Photo montage of a roadway broken up by an earthquake
Illustration: Sinelab

West Coast residents are most likely to be affected by a damaging earthquake. But less severe earthquakes are increasingly common elsewhere. Oklahoma had the second-most earthquakes between 2010 and 2015, according to the U.S. Geological Survey. (First was Alaska, with 9,020 quakes.)

If you live in a quake-prone area, it’s wise to be know the skills and steps that can keep you and your property safe. And if you’ll be traveling there, it’s good to know some safety basics—just in case.

Consider these five tips a starting point. For more ways to stay safe, check out advice from the Earthquake Country Alliance

Set up an extra warning. Make sure your smartphone’s Wireless Emergency Alerts are on. If you are in California or Oregon, download one of the free MyShake or QuakeAlertUSA apps, which are designed to deliver alerts seconds before humans feel the ground shake, giving you extra time to shelter. They’re available on Android phones and iPhones. Check CR’s other tips on preparing your electronics for a natural disaster.

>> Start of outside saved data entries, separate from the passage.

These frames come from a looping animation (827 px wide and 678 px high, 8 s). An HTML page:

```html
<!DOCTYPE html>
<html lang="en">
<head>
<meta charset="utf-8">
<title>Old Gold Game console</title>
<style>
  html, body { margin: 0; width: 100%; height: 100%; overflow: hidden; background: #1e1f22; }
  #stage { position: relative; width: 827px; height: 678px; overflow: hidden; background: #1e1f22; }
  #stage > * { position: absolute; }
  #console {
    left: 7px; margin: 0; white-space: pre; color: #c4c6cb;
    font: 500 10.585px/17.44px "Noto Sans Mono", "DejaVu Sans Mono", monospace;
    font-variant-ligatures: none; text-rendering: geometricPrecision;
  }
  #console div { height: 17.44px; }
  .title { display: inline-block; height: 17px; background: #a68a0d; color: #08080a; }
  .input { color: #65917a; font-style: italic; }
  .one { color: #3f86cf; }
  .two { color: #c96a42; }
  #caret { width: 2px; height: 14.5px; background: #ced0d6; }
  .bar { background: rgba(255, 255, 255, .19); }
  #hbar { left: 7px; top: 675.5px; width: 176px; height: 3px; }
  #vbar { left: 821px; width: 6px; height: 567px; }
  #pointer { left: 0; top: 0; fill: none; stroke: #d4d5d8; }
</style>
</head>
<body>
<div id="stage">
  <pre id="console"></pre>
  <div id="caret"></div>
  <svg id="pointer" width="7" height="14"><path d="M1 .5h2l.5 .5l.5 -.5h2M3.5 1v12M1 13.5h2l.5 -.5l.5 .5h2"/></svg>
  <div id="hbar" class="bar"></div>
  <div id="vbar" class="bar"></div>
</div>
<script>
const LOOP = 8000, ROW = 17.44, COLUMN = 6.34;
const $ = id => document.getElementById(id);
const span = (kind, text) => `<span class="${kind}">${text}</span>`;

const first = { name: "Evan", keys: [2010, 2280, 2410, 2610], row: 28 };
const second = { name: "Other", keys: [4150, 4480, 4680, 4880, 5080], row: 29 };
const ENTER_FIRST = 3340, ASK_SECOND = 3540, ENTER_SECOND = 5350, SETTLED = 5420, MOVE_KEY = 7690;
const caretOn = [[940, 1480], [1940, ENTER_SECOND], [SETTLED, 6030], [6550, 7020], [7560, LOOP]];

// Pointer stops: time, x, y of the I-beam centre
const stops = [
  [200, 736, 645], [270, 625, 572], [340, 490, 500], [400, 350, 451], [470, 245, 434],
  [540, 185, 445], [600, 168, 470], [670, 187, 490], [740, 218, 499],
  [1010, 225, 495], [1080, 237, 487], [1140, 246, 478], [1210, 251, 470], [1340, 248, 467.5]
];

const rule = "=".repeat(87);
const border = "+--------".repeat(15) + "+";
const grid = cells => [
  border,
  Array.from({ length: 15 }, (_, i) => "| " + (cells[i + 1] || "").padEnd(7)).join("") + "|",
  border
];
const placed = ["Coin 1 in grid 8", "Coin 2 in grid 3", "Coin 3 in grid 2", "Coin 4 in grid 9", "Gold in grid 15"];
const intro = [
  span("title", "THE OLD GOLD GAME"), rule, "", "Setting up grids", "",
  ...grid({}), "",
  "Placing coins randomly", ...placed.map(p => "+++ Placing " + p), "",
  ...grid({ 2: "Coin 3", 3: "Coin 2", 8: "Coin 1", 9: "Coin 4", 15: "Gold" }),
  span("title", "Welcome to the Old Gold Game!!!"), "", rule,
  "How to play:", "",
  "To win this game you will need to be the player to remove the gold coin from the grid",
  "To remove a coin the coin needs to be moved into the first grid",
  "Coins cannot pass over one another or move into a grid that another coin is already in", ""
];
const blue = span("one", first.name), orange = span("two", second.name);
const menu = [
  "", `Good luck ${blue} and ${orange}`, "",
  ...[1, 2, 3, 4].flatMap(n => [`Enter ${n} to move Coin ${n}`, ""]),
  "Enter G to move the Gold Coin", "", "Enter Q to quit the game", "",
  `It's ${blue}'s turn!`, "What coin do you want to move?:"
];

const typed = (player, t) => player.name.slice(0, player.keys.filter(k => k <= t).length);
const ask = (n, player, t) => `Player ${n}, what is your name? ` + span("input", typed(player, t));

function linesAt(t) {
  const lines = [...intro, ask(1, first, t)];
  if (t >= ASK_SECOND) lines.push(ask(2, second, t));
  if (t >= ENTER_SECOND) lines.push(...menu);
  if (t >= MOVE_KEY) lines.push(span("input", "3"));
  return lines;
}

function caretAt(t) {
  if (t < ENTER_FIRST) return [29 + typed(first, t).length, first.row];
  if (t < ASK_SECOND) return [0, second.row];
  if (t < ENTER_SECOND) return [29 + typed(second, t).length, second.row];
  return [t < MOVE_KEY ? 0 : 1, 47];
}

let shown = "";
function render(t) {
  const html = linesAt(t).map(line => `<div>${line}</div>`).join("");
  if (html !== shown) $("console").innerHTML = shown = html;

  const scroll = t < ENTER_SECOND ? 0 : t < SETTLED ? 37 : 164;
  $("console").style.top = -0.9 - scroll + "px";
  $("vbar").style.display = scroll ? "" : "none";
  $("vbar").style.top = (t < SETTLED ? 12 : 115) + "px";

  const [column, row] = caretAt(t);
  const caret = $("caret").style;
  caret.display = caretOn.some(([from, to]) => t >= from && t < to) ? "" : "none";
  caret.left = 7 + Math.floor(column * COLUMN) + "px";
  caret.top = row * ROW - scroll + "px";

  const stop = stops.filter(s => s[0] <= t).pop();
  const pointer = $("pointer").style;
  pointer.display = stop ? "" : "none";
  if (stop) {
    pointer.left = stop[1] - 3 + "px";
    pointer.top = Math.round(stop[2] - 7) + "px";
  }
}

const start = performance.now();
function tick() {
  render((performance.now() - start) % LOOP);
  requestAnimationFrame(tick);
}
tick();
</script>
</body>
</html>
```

More on Emergency Preparedness

Secure your stuff. Heavy or tall objects should be attached to walls with specialized fasteners. (Water heaters, which can pose fire hazards or land on people, pets, and other items when dislodged, need particular attention.) Install latches on cabinet doors to prevent them from flying open, and place rubberized shelf mats between and under dishes to protect them during tremors. 

Have an evacuation plan. Practice earthquake drills; the Great California ShakeOut can explain how. Build a go bag. Plan escape routes and set up communication plans in advance. If time permits before evacuating, close and lock windows and doors, and shut off utilities.

Drop, cover, hold on. When an earthquake hits, get under a sturdy table or bed to avoid falling objects. Hold the legs to help you stay underneath. Don’t run outside. Don’t stand in a doorway; it puts you at risk of injury from falling or flying objects. In bed, cover your head and neck with a pillow. If you’re outdoors, avoid buildings. In a car, pull over and set your parking brake.

Investigate earthquake insurance. Earthquakes are not covered by most conventional homeowners policies. In California, check the state’s Earthquake Authority for details.

How to
Build a ‘Go Bag’
Contents should include:
Water and nonperishable, nutritious food.
Phone charger, flashlight, and radio (battery or hand-crank).
Change of clothes, sturdy shoes, personal items.
IDs, personal docs, key contacts, maps, cash in small bills.
First-aid kit and meds.
Duct tape.
For more info, including a complete supply list for sheltering in place, go to the federal government's Ready website.
Illustration: Rodrigo Damati
For more info, including a complete supply list for sheltering in place, go to the federal government's Ready website.

Editor’s Note: A version of this article also appeared in the July 2021 issue of Consumer Reports magazine.